Exercise => Extract every entry word for word. Skip the pictures.

*** Record set

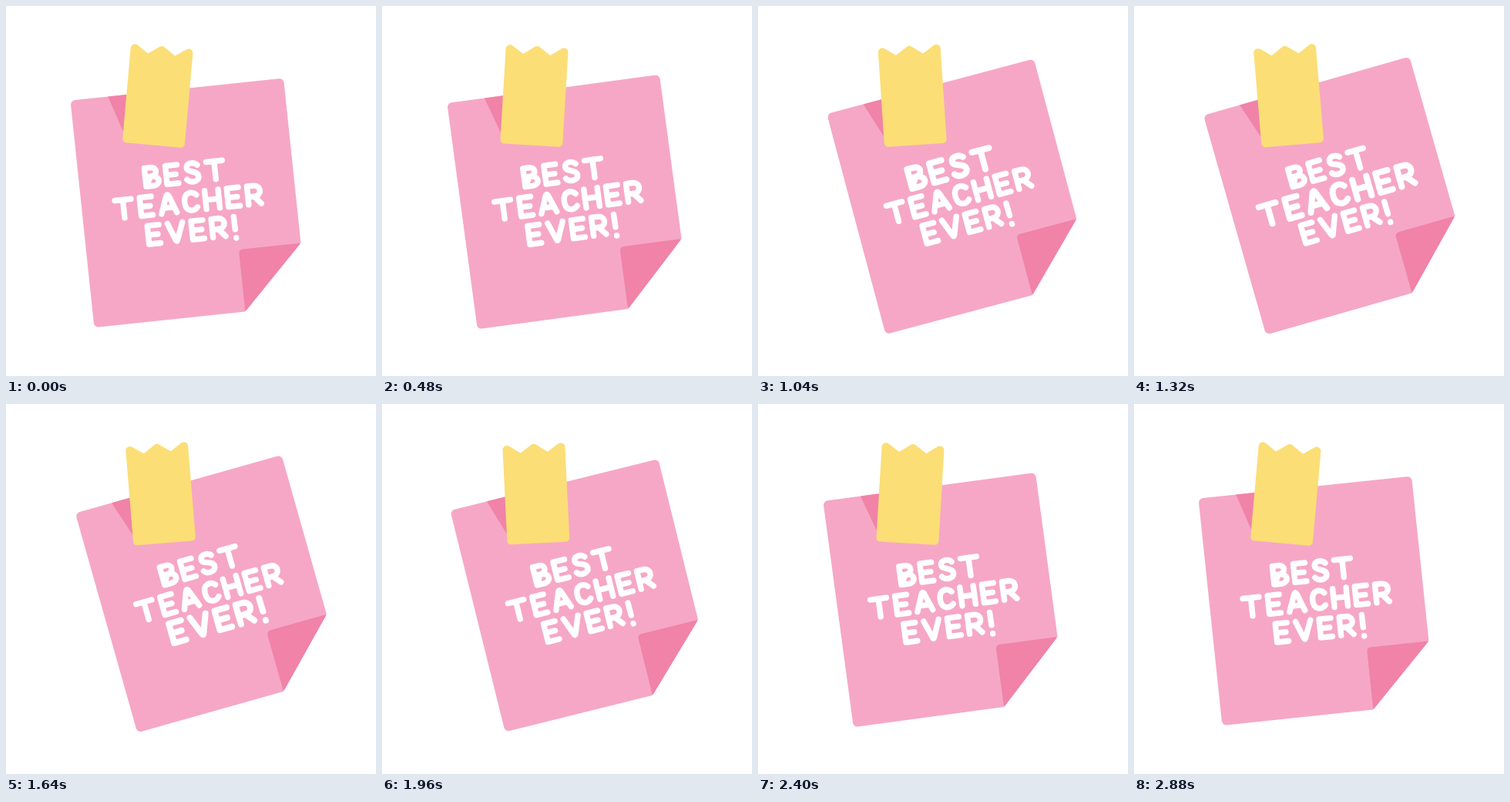
Animation of 480 by 480 pixels, one loop 2920 ms. Source, as an HTML page with a canvas:

```html
<!DOCTYPE html>
<html lang="en">
<head>
<meta charset="utf-8">
<title>Best teacher ever!</title>
<style>
html, body { margin: 0; width: 100%; height: 100%; overflow: hidden; background: #fff; }
canvas { display: block; width: 480px; height: 480px; }
</style>
</head>
<body>
<canvas id="stage" width="480" height="480" role="img" aria-label="BEST TEACHER EVER!"></canvas>
<script>
const ctx = document.getElementById('stage').getContext('2d');

const LOOP = 2920, STEP = 40, SWING = 2880;
const PIVOT = [197.3, 94.8];
const RAD = Math.PI / 180;
const PINK = '#f6a7c6', ROSE = '#f083a7', YELLOW = '#fbde76';
const W = 278, H = 296, FOLD = 81;
const GAP = 11.3, LEADING = 37.4, CAP = 24;
const LINES = ['BEST', 'TEACHER', 'EVER!'];

// Hand lettering: width and stroked path of each letter
const glyph = (width, path) => ({ width, path: new Path2D(path) });
const GLYPHS = {
  A: glyph(20, 'M0 24L8.4 1.6Q10 -1.4 11.6 1.6L20 24M4 16.8H16'),
  B: glyph(16, 'M0 24V0H8C17 0 17 11 7 11.5H2M7 11.5C20 11 20 24 9 24H0Z'),
  C: glyph(16, 'M16 4C11 -2 0 -1 0 12C0 25 11 26 16 20'),
  E: glyph(15, 'M15 0H0V24H15M0 12H12.5'),
  H: glyph(17.5, 'M0 0V24M17.5 0V24M0 12H17.5'),
  R: glyph(16.5, 'M0 24V0H8C19 0 19 14 8 14H2M8 14L16.5 24'),
  S: glyph(15.5, 'M15 3C12 -1 1 -2 1 5.5C1 12 15.5 10 15.5 18C15.5 25 4 26 0 20.5'),
  T: glyph(21, 'M0 .5H21M10.5 .5V24'),
  V: glyph(19.5, 'M0 0L9 23Q9.8 24.6 10.6 23L19.5 0'),
  '!': glyph(3, 'M1.5 0L1.8 16.5M2 27.5V27.8')
};

// Cubic ease (.6, 0, .4, 1), solved by bisection
function ease(x) {
  let lo = 0, hi = 1, s = .5;
  for (let i = 0; i < 24; i++) {
    s = (lo + hi) / 2;
    if (1.8 * s - 2.4 * s * s + 1.6 * s * s * s < x) lo = s; else hi = s;
  }
  return s * s * (3 - 2 * s);
}

function pulse(t, peak) {
  const d = Math.min(1, Math.abs(t - peak) / 280);
  return 1 + .04 * (1 + Math.cos(Math.PI * d));
}

// Runs paint in a frame moved to (x, y) and turned by deg
function at(x, y, deg, paint) {
  ctx.save();
  ctx.translate(x, y);
  ctx.rotate(deg * RAD);
  paint();
  ctx.restore();
}

// Filled polygon of [x, y, radius] corners
function shape(points, color) {
  const a = points[points.length - 1], b = points[0];
  ctx.beginPath();
  ctx.moveTo((a[0] + b[0]) / 2, (a[1] + b[1]) / 2);
  points.forEach(([x, y, r = 0], i) => {
    const next = points[(i + 1) % points.length];
    ctx.arcTo(x, y, next[0], next[1], r);
  });
  ctx.closePath();
  ctx.fillStyle = color;
  ctx.fill();
}

// One line of lettering, centred, popping in its turn
function drawLine(text, i, t) {
  const letters = [...text].map(ch => GLYPHS[ch]);
  const width = letters.reduce((sum, g) => sum + g.width + GAP, -GAP);
  const k = pulse(t, 1040 + 300 * i);
  at(136.9 + 1.2 * i, 109.2 + LEADING * i, 0, () => {
    ctx.scale(k, k);
    ctx.translate(-width / 2, -CAP / 2);
    for (const g of letters) {
      ctx.stroke(g.path);
      ctx.translate(g.width + GAP, 0);
    }
  });
}

function drawNote(t) {
  const x = W - FOLD, y = H - FOLD;
  shape([[0, 0, 6], [W, 0, 6], [W, y, 1], [x, H, 1], [0, H, 6]], PINK);
  shape([[x, y, 5], [W, y, 1], [x, H, 1]], ROSE);
  shape([[49, 0], [100, 0], [85, 50], [65, 50.5]], ROSE);
  ctx.strokeStyle = '#fff';
  ctx.lineWidth = 7.4;
  ctx.lineCap = ctx.lineJoin = 'round';
  LINES.forEach((text, i) => drawLine(text, i, t));
}

function drawTape() {
  const w = 81, h = 131.4, mid = w / 2, notch = 17.6;
  shape([
    [0, -2, 5.5], [mid - notch, 13.6, 1], [mid, 1.5, 5], [mid + notch, 13.6, 1],
    [w, -2, 5.5], [w, h, 5], [0, h, 5]
  ], YELLOW);
}

function draw(t) {
  const u = t / (SWING / 2);
  const angle = -10 * ease(u < 1 ? u : 2 - u);
  ctx.fillStyle = '#fff';
  ctx.fillRect(0, 0, 480, 480);
  at(...PIVOT, angle, () => {
    ctx.translate(-PIVOT[0], -PIVOT[1]);
    at(83.5, 122.7, -6, () => drawNote(t));
    at(162.5, 46, 5.1, drawTape);
  });
}

function tick() {
  draw(Math.floor(performance.now() % LOOP / STEP) * STEP);
  requestAnimationFrame(tick);
}
tick();
</script>
</body>
</html>
```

******

Your response =>
Animation of 480 by 480 pixels, one loop 2920 ms. Source, as an HTML page with a canvas:

```html
<!DOCTYPE html>
<html lang="en">
<head>
<meta charset="utf-8">
<title>Best teacher ever!</title>
<style>
html, body { margin: 0; width: 100%; height: 100%; overflow: hidden; background: #fff; }
canvas { display: block; width: 480px; height: 480px; }
</style>
</head>
<body>
<canvas id="stage" width="480" height="480" role="img" aria-label="BEST TEACHER EVER!"></canvas>
<script>
const ctx = document.getElementById('stage').getContext('2d');

const LOOP = 2920, STEP = 40, SWING = 2880;
const PIVOT = [197.3, 94.8];
const RAD = Math.PI / 180;
const PINK = '#f6a7c6', ROSE = '#f083a7', YELLOW = '#fbde76';
const W = 278, H = 296, FOLD = 81;
const GAP = 11.3, LEADING = 37.4, CAP = 24;
const LINES = ['BEST', 'TEACHER', 'EVER!'];

// Hand lettering: width and stroked path of each letter
const glyph = (width, path) => ({ width, path: new Path2D(path) });
const GLYPHS = {
  A: glyph(20, 'M0 24L8.4 1.6Q10 -1.4 11.6 1.6L20 24M4 16.8H16'),
  B: glyph(16, 'M0 24V0H8C17 0 17 11 7 11.5H2M7 11.5C20 11 20 24 9 24H0Z'),
  C: glyph(16, 'M16 4C11 -2 0 -1 0 12C0 25 11 26 16 20'),
  E: glyph(15, 'M15 0H0V24H15M0 12H12.5'),
  H: glyph(17.5, 'M0 0V24M17.5 0V24M0 12H17.5'),
  R: glyph(16.5, 'M0 24V0H8C19 0 19 14 8 14H2M8 14L16.5 24'),
  S: glyph(15.5, 'M15 3C12 -1 1 -2 1 5.5C1 12 15.5 10 15.5 18C15.5 25 4 26 0 20.5'),
  T: glyph(21, 'M0 .5H21M10.5 .5V24'),
  V: glyph(19.5, 'M0 0L9 23Q9.8 24.6 10.6 23L19.5 0'),
  '!': glyph(3, 'M1.5 0L1.8 16.5M2 27.5V27.8')
};

// Cubic ease (.6, 0, .4, 1), solved by bisection
function ease(x) {
  let lo = 0, hi = 1, s = .5;
  for (let i = 0; i < 24; i++) {
    s = (lo + hi) / 2;
    if (1.8 * s - 2.4 * s * s + 1.6 * s * s * s < x) lo = s; else hi = s;
  }
  return s * s * (3 - 2 * s);
}

function pulse(t, peak) {
  const d = Math.min(1, Math.abs(t - peak) / 280);
  return 1 + .04 * (1 + Math.cos(Math.PI * d));
}

// Runs paint in a frame moved to (x, y) and turned by deg
function at(x, y, deg, paint) {
  ctx.save();
  ctx.translate(x, y);
  ctx.rotate(deg * RAD);
  paint();
  ctx.restore();
}

// Filled polygon of [x, y, radius] corners
function shape(points, color) {
  const a = points[points.length - 1], b = points[0];
  ctx.beginPath();
  ctx.moveTo((a[0] + b[0]) / 2, (a[1] + b[1]) / 2);
  points.forEach(([x, y, r = 0], i) => {
    const next = points[(i + 1) % points.length];
    ctx.arcTo(x, y, next[0], next[1], r);
  });
  ctx.closePath();
  ctx.fillStyle = color;
  ctx.fill();
}

// One line of lettering, centred, popping in its turn
function drawLine(text, i, t) {
  const letters = [...text].map(ch => GLYPHS[ch]);
  const width = letters.reduce((sum, g) => sum + g.width + GAP, -GAP);
  const k = pulse(t, 1040 + 300 * i);
  at(136.9 + 1.2 * i, 109.2 + LEADING * i, 0, () => {
    ctx.scale(k, k);
    ctx.translate(-width / 2, -CAP / 2);
    for (const g of letters) {
      ctx.stroke(g.path);
      ctx.translate(g.width + GAP, 0);
    }
  });
}

function drawNote(t) {
  const x = W - FOLD, y = H - FOLD;
  shape([[0, 0, 6], [W, 0, 6], [W, y, 1], [x, H, 1], [0, H, 6]], PINK);
  shape([[x, y, 5], [W, y, 1], [x, H, 1]], ROSE);
  shape([[49, 0], [100, 0], [85, 50], [65, 50.5]], ROSE);
  ctx.strokeStyle = '#fff';
  ctx.lineWidth = 7.4;
  ctx.lineCap = ctx.lineJoin = 'round';
  LINES.forEach((text, i) => drawLine(text, i, t));
}

function drawTape() {
  const w = 81, h = 131.4, mid = w / 2, notch = 17.6;
  shape([
    [0, -2, 5.5], [mid - notch, 13.6, 1], [mid, 1.5, 5], [mid + notch, 13.6, 1],
    [w, -2, 5.5], [w, h, 5], [0, h, 5]
  ], YELLOW);
}

function draw(t) {
  const u = t / (SWING / 2);
  const angle = -10 * ease(u < 1 ? u : 2 - u);
  ctx.fillStyle = '#fff';
  ctx.fillRect(0, 0, 480, 480);
  at(...PIVOT, angle, () => {
    ctx.translate(-PIVOT[0], -PIVOT[1]);
    at(83.5, 122.7, -6, () => drawNote(t));
    at(162.5, 46, 5.1, drawTape);
  });
}

function tick() {
  draw(Math.floor(performance.now() % LOOP / STEP) * STEP);
  requestAnimationFrame(tick);
}
tick();
</script>
</body>
</html>
```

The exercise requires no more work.